A further, totally unexpected but delightful aspect of the trip was my discovery of several bottles of Chateau Pichon Longueville Comtesse de Lalande’s second wine, Reserve de la Comtesse, in the Haverfordwest branch of Tesco’s supermarket for the frankly bargain price of £19.98!  As the 2003 vintage it was rather young to be drinking right now, but still went very well with the traditional roast beef that Chris and Zoe kindly supplied with us for Sunday lunch.  Smooth, dense, delicious.  It was also nice to contrast this classic, heavy Pauillac with the lighter, fruity, “bubblegum” flavours of a 2002 Beaune that Chris opened (but which I can’t remember the name of!)

Living as we do here in France, whenever I’m buying wine for drinking in the UK, I look to those countries that I rarely get the chance to drink here at home.  During our trip we enjoyed a few New World wines, while also tatsing quite a number from our near neighbours here in Europe, particularly a couple of tasty Riojas and Italian Montelpulcianos and Valpolicellas. 

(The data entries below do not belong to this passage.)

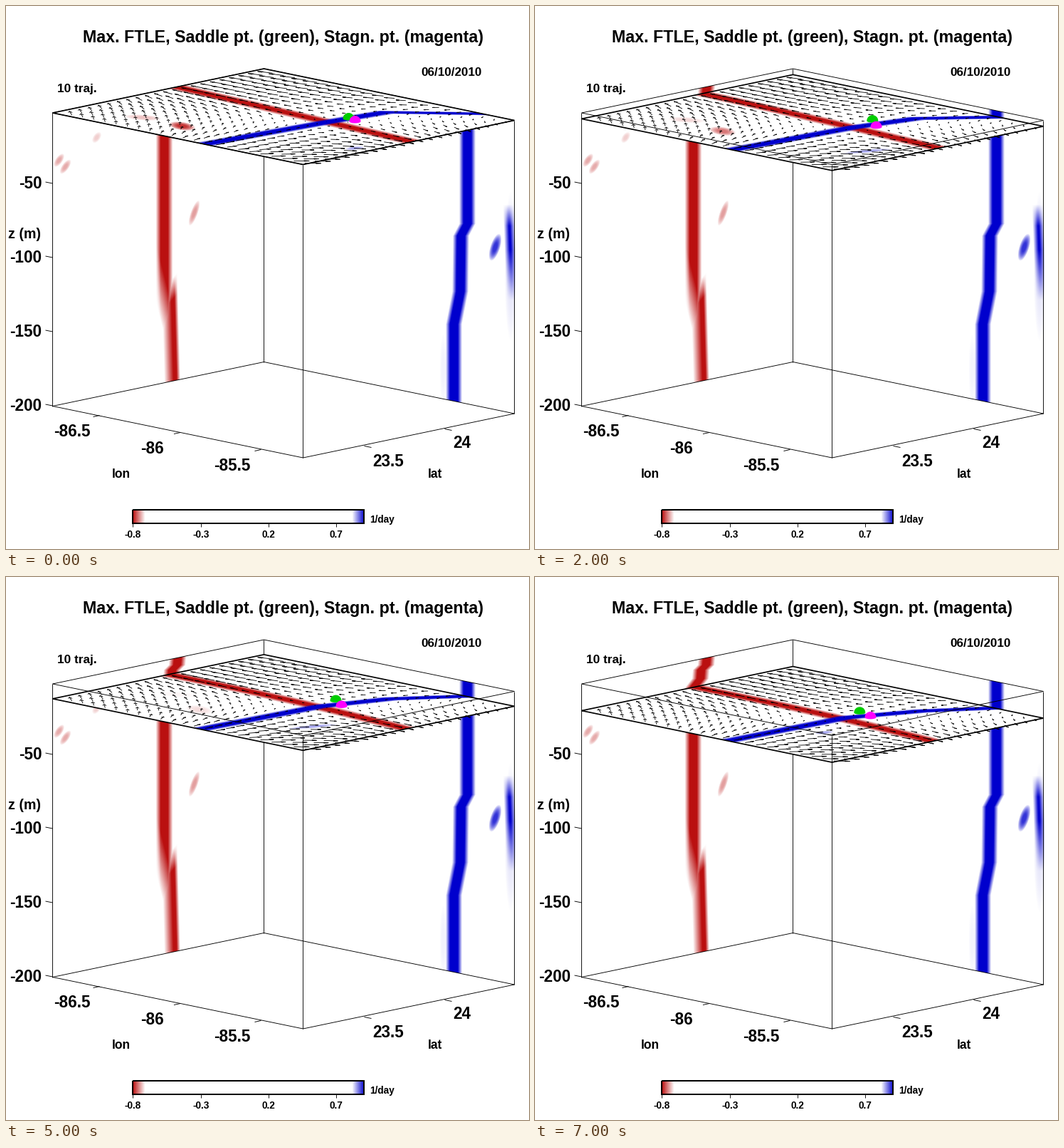
Write a matplotlib script that moves like this. It is 735 px wide and 762 px high and loops after 8 s.

```python
import numpy as np
import matplotlib.pyplot as plt
from matplotlib.animation import FuncAnimation
from matplotlib.collections import LineCollection

W, H, DPI = 735, 762, 64
PT = 72 / DPI  # points per pixel
RED = np.array([186, 16, 16]) / 255
BLUE = np.array([0, 0, 205]) / 255

# Box corner at the top left, and the three edge directions
LEFT = np.array([65, 149.5])
LON = np.array([352, 72.5])
LAT = np.array([297, -62.0])
DROP = np.array([0, 411.5])

X, Y = np.meshgrid(np.arange(W), np.arange(H))


def ramp(a):
    return np.clip(a, 0, 1)


def band(d, half, soft):
    return ramp((half - np.abs(d)) / soft)


def blob(x, y, a, b, angle=0):
    c, s = np.cos(np.radians(angle)), np.sin(np.radians(angle))
    dx, dy = X - x, Y - y
    return ramp(1.1 * (1 - ((dx * c + dy * s) / a) ** 2
                       - ((dy * c - dx * s) / b) ** 2))


def tint(img, amount, color):
    m = ramp(amount)[..., None]
    img[..., :3] = img[..., :3] * (1 - m) + color * m


def sink(k):
    """Pixels the slice has sunk: 2 m a step, faster near the end."""
    return 2.087 * (2 * k + max(0, k - 5) ** 2)


def project(u, v, k):
    u, v = np.asarray(u)[..., None], np.asarray(v)[..., None]
    return LEFT + (0, sink(k)) + u * LON + v * LAT


def red_v(u, k):
    drift = .588 - .0075 * k - (.072 - .002 * k) * u
    return drift + .02 * ramp(k / 5) * np.sin(np.pi * u)


def blue_u(v, k):
    return np.interp(v, [0, .54, .79, 1],
                     [.606 - .003 * k, .64 - .006 * k,
                      .663 + .003 * k, .803 + .069 * np.exp(-k / 1.5)])


def green_spot(k):
    hop = k * np.sin(np.pi * k / 3) ** 2
    return 481 - 4.8 * hop, 157.5 + sink(k) - 7 * np.sin(np.pi * k / 3) ** 2


def magenta_spot(k):
    return max(471, 490 - 5.5 * k), 161.5 + .93 * sink(k)


def wall_image():
    img = np.ones((H, W, 3))

    top = LEFT[1] + LAT[1] / LAT[0] * (X - LEFT[0])
    inside = (X >= 65) & (X <= 362) & (Y >= top) & (Y <= top + DROP[1])
    mid = np.interp(Y, [112, 123, 130, 142, 155], [241, 240, 233, 232, 222])
    upper = band(X - mid, 12, 7) * ramp((422 + 4 * (X - 212) - Y) / 85)
    d = X - np.interp(Y, [380, 525], [233, 237])
    lower = ramp(np.minimum((7.5 - d) / 5, (d + 15) / 13))
    lower = lower * ramp((Y - 370 - 1.2 * (243 - X)) / 30)
    spots = (.2 * blob(127, 184, 9, 5, -55) + .35 * blob(74, 216, 11, 5, -55)
             + .35 * blob(83, 225, 12, 5, -55) + .4 * blob(264, 290, 19, 5, -70))
    tint(img, np.maximum(upper, lower) * inside, RED)
    tint(img, spots * inside, RED)

    top = 87.5 + LON[1] / LON[0] * (X - 362)
    inside = (X >= 362) & (X <= 715) & (Y >= top) & (Y <= top + DROP[1])
    mid = np.interp(Y, [305, 322, 400, 446], [648, 639, 638, 629])
    main = band(X - mid, 11.5, 6)
    side = band(X - np.interp(Y, [285, 410], [706, 711]), 8, 7)
    side = .9 * side * ramp((Y - 278) / 30) * ramp((412 - Y) / 70)
    spots = (.8 * blob(687, 338, 20, 7, -72) + .1 * blob(709, 365, 9, 105)
             + .05 * blob(614, 510, 5, 50))
    tint(img, (main + side + spots) * inside, BLUE)

    bar = (X >= 178) & (X <= 503) & (Y >= 706) & (Y <= 725)
    tint(img, bar * (1 - (X - 178) / 17), RED)
    tint(img, bar * (1 - (503 - X) / 17), BLUE)
    return img


def slice_image(k):
    img = np.ones((H, W, 4))
    s = sink(k)
    dx, dy = X - LEFT[0], Y - LEFT[1] - s
    det = LON[0] * LAT[1] - LON[1] * LAT[0]
    u = (dx * LAT[1] - dy * LAT[0]) / det
    v = (dy * LON[0] - dx * LON[1]) / det
    img[..., 3] = (u >= 0) & (u <= 1) & (v >= 0) & (v <= 1)

    # Faint patches that drift and fade as the slice sinks
    fade = max(0, 1 - k / 6)
    tint(img, .85 * fade * blob(247 + 8 * min(k, 3), 168 + .85 * s, 19, 6, 8), RED)
    tint(img, .25 * fade * blob(192 + 10 * k, 156 + .4 * s, 26, 4, 4), RED)
    tint(img, .35 * blob(490 - 12 * k, 199 + .5 * s,
                         14 + 28 * np.sin(np.pi * k / 7), 2.5, -5), BLUE)

    tint(img, band(v - red_v(u, k), .046, .03), RED)
    tint(img, band(u - blue_u(v, k), .036, .02), BLUE)
    return img


def arrows(k):
    """Saddle flow: out along longitude, in along latitude."""
    u, v = np.meshgrid(np.linspace(.06, .99, 22), np.linspace(.02, .97, 21))
    u, v = u.ravel(), v.ravel()
    off = v - red_v(u, k)
    du = .05 * np.tanh(2.2 * (u - blue_u(v, k)))
    dv = -np.where(off < 0, .045, .022) * np.tanh(2.2 * off)
    tu, tv = u + du, v + dv
    tail, tip = project(u, v, k), project(tu, tv, k)
    a, b = .33, .33
    barb1 = project(tu - a * (du - b * dv), tv - a * (dv + b * du), k)
    barb2 = project(tu - a * (du + b * dv), tv - a * (dv - b * du), k)
    shafts = np.stack([tail, tip], axis=1)
    heads = np.stack([barb1, tip, barb2], axis=1)
    return list(shafts) + list(heads)


def dome(x, y):
    t = np.linspace(0, 2 * np.pi, 60)
    s = np.sin(t)
    return np.column_stack([x + 8 * np.cos(t), y - np.where(s > 0, 8, 2.5) * s])


fig = plt.figure(figsize=(W / DPI, H / DPI), dpi=DPI, facecolor="white")
ax = fig.add_axes([0, 0, 1, 1])
ax.axis("off")


def line(points, z, width=.9):
    x, y = zip(*points)
    return ax.plot(x, y, color="black", lw=width * PT, zorder=z,
                   solid_joinstyle="miter", solid_capstyle="butt")[0]


def label(x, y, text, size, align="left"):
    ax.text(x, y, text, fontsize=size * PT, family="Liberation Sans",
            weight="bold", ha=align, va="baseline", zorder=9)


ax.imshow(wall_image(), zorder=0, interpolation="nearest", aspect="auto")
layer = ax.imshow(slice_image(0), zorder=2, interpolation="nearest",
                  aspect="auto")
ax.set_xlim(-.5, W - .5)
ax.set_ylim(H - .5, -.5)

# Box: edges behind the slice, then those in front of it
front, back, right = LEFT + LON, LEFT + LAT, LEFT + LON + LAT
line([LEFT, back, right], 1)
line([back, back + DROP], 1)
line([LEFT + DROP, back + DROP, right + DROP], 1)
line([LEFT, front, right], 5)
line([LEFT + DROP, front + DROP, right + DROP], 5)
for corner in (LEFT, front, right):
    line([corner, corner + DROP], 5)

# Axis ticks and labels
for i in range(4):
    y = 248.5 + 104 * i
    line([(65, y), (55, y - 2)], 5)
    label(50, 255 + 104.3 * i, str(-50 * (i + 1)), 22.5, "right")
for i, text in enumerate(["-86.5", "-86", "-85.5"]):
    x, y = 131 + 113.5 * i, 574 + 24 * i
    line([(x, y), (x - 9, y + 2)], 5)
    label(x - 39 + i * -.7, y + 29, text, 22.5, "center")
for i, text in enumerate(["23.5", "24"]):
    x, y = 503 + 113 * i, 617 - 24 * i
    line([(x, y), (x + 10, y + 2)], 5)
    label(x + 34 - 9.5 * i, y + 28 - i, text, 22.5, "center")

label(389.5, 51, "Max. FTLE, Saddle pt. (green), Stagn. pt. (magenta)", 23.3,
      "center")
label(72, 121, "10 traj.", 17.3)
label(583, 98, "06/10/2010", 17)
label(3, 325, "z (m)", 19.7)
label(148, 661, "lon", 17.5)
label(592, 662, "lat", 17.5)

# Colour bar
line([(178, 706), (503, 706), (503, 725), (178, 725), (178, 706)], 5, 2)
for i, text in enumerate(["-0.8", "-0.3", "0.2", "0.7"]):
    x = 178 + 95.3 * i
    line([(x, 725), (x, 730)], 5)
    label(x, 746, text, 13.6, "center")
label(511, 724, "1/day", 13.6)

# Moving parts
flow = LineCollection([], colors="black", linewidths=.85 * PT, zorder=3,
                      capstyle="butt")
ax.add_collection(flow, autolim=False)
rim = line([LEFT, front], 4, 1.7)
green, = ax.fill([0], [0], color="#00cd00", lw=0, zorder=6)
magenta, = ax.fill([0], [0], color="#ff00ff", lw=0, zorder=7)


def update(k):
    layer.set_data(slice_image(k))
    flow.set_segments(arrows(k))
    rim.set_data(*project([0, 1, 1, 0, 0], [0, 0, 1, 1, 0], k).T)
    green.set_xy(dome(*green_spot(k)))
    magenta.set_xy(dome(*magenta_spot(k)))
    return layer, flow, rim, green, magenta


anim = FuncAnimation(fig, update, frames=8, interval=1000, repeat=True,
                     init_func=lambda: update(0))
plt.show()
```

An entirely new wine experience awaited us the evening we stayed with our good friends the Warrens.  If you’ve read the “About” page on this blog, you’ll know that James Warren inspired me to start Red Vin Man after his visit with his lovely family over New Year.  James is a fellow wine nut and I’ve learnt to trust his judgement.  I must admit, however, that I did start to wonder when he told me that we’d be tasting a couple of examples of Lebanese red wine during the course of the evening. 

Quite rightly, James pointed out that he thought it would be good for us to have something from outside our normal range of choice and that one of his choices in particular – Chateau Musar in the Bekaa Valley – had an excellent reputation.  This he proved by shoving a couple of books under my nose which did indeed state that Chateau Musar was the most famous Lebanese wine producer.  You also have to show respect to anyone that has continued to produce wine through 20 years of civil war from a winery positioned in the southern suburbs of Beirut!

First, however, we opened a bottle of 1st Massaya Classic 2004, also from the Bekaa Valley and using three grape varieties, the main one (Cinsault, making up 60% of the wine) being entirely unfamiliar to me.  This unfamiliarity continued to the wine’s nose – initially not completely pleasan, but developing later.  I couldn’t actually find a word to describe the aroma (nor could anyone else!)  The taste was far more pleasant, deep and spicy.

Of course, we were all really waiting for the main wine event of the evening, the Chateau Musar, which had been decanted an hour or so previously.  Expectation was high…unfortunately, the wine was corked!  Massive disappointment all round!  James – perhaps a little embarrassed (though entirely unnecessarily, of course) – suggested opening a bottle of Reserve de la Comtesse 2000 to remedy the situation, though was swiftly convince that it would be wasted on a group of people already fairly wasted themselves.

I’m not sure I’ll be rushing back to a bottle of Lebanese wine, but it’s always good to have an open mind on other wine producing countries and I reckon I’ll make it part of all future trips to the UK.  It’s good to be back home, however, and I’ll be searching locally for some more Reserve de la Comtesse (sadly, bringing some back from Haverfordwest would have pushed us way over our luggage limit, in addition to being a little ridiculous!)